Characteristic ultrasound and cholangiography images of biliary atresia. The combination of several ultrasound findings increases the likelihood of a positive imaging diagnosis, such as in this case with a triangular cord sign (though less than the usual 4 mm cutoff), hepatic artery enlargement, a small and irregular gallbladder with echogenic walls, heterogeneous liver texture and splenomegaly. Though the absence of a visible gallbladder is suggestive of biliary atresia in the appropriate clinical context, it can also represent isolated gallbladder atresia. Likewise, the presence of a gallbladder in no way rules out biliary atresia.
In children with cholestasis, one should have a very high degree of suspicion for biliary atresia, seeing as it is the most common cause of cholestasis requiring emergent surgery and delay in diagnosis results in poorer outcomes.
If a gallbladder is present, percutaneous transhepatic gallbladder puncture can be performed for preoperative confirmation of the diagnosis. Findings are variable and can include (1) a visible gallbladder with no communication with the biliary tree, (2) visible common bile duct, but no reflux into the common hepatic duct and (3) visible common hepatic duct but no visible common bile duct.
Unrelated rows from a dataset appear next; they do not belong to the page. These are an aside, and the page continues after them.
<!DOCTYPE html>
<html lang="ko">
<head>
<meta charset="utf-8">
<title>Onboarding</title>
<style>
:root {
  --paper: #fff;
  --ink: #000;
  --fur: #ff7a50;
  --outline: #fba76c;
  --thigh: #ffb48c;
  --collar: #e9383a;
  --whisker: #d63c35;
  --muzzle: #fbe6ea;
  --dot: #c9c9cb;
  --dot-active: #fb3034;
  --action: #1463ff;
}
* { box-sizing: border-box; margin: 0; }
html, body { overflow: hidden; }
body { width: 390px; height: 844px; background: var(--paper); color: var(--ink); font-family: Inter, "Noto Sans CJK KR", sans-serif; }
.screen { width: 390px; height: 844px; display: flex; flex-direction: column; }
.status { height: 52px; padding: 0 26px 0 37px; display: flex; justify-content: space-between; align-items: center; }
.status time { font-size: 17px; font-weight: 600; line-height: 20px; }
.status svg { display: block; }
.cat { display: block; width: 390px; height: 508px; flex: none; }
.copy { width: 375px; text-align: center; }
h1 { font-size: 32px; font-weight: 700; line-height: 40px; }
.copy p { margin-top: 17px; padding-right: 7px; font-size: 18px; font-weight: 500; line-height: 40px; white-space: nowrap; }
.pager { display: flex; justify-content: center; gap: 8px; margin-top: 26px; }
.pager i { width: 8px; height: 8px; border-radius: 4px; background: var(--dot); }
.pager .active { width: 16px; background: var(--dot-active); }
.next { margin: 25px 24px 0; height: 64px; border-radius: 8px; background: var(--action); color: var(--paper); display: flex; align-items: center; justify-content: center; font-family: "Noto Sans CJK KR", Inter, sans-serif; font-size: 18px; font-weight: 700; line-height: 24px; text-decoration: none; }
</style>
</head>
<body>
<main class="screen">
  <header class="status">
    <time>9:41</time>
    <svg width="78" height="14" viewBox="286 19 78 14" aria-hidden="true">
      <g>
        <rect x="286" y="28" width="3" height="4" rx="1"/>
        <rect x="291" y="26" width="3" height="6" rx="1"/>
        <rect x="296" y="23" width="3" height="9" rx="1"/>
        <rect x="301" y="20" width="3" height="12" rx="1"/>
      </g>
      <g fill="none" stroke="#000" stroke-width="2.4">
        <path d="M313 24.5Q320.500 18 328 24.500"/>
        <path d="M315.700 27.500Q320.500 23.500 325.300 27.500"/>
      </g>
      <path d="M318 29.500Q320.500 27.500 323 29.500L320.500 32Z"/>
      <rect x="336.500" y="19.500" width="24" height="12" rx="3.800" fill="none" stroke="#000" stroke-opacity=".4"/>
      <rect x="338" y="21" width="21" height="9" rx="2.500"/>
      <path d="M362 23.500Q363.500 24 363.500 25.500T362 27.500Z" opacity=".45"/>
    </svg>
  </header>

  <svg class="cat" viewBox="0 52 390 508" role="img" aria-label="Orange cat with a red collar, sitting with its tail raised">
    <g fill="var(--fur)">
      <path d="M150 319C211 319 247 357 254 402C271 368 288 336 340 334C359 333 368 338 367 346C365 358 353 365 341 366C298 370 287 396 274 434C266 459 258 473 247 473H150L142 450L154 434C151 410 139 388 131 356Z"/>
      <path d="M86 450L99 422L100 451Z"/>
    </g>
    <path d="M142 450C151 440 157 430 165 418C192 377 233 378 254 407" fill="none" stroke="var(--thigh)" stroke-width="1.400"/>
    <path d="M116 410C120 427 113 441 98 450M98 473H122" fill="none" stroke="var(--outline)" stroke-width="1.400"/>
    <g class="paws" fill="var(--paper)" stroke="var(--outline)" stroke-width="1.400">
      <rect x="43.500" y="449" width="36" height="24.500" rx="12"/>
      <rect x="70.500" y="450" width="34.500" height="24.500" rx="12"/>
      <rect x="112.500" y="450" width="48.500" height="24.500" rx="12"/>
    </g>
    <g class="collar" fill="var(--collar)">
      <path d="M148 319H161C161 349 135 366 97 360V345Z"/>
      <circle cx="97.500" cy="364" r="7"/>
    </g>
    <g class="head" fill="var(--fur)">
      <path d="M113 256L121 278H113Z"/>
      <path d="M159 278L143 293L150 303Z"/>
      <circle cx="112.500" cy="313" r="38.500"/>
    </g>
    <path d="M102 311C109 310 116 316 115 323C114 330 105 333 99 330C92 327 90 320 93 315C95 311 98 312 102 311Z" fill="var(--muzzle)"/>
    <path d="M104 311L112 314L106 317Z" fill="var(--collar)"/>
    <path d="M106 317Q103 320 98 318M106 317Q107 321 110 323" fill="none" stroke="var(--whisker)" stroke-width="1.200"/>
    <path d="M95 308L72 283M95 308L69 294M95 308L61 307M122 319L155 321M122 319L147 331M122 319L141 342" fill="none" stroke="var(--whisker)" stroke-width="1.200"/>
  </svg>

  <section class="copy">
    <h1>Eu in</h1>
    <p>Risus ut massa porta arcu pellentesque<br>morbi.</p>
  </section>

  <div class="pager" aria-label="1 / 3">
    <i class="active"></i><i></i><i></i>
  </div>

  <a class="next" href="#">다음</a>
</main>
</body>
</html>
As in this case, some patients may have irregular lace-like biliary structures in the liver hilum and ill-defined enhancement which is thought to represent fibrosis and cholangiolar proliferation.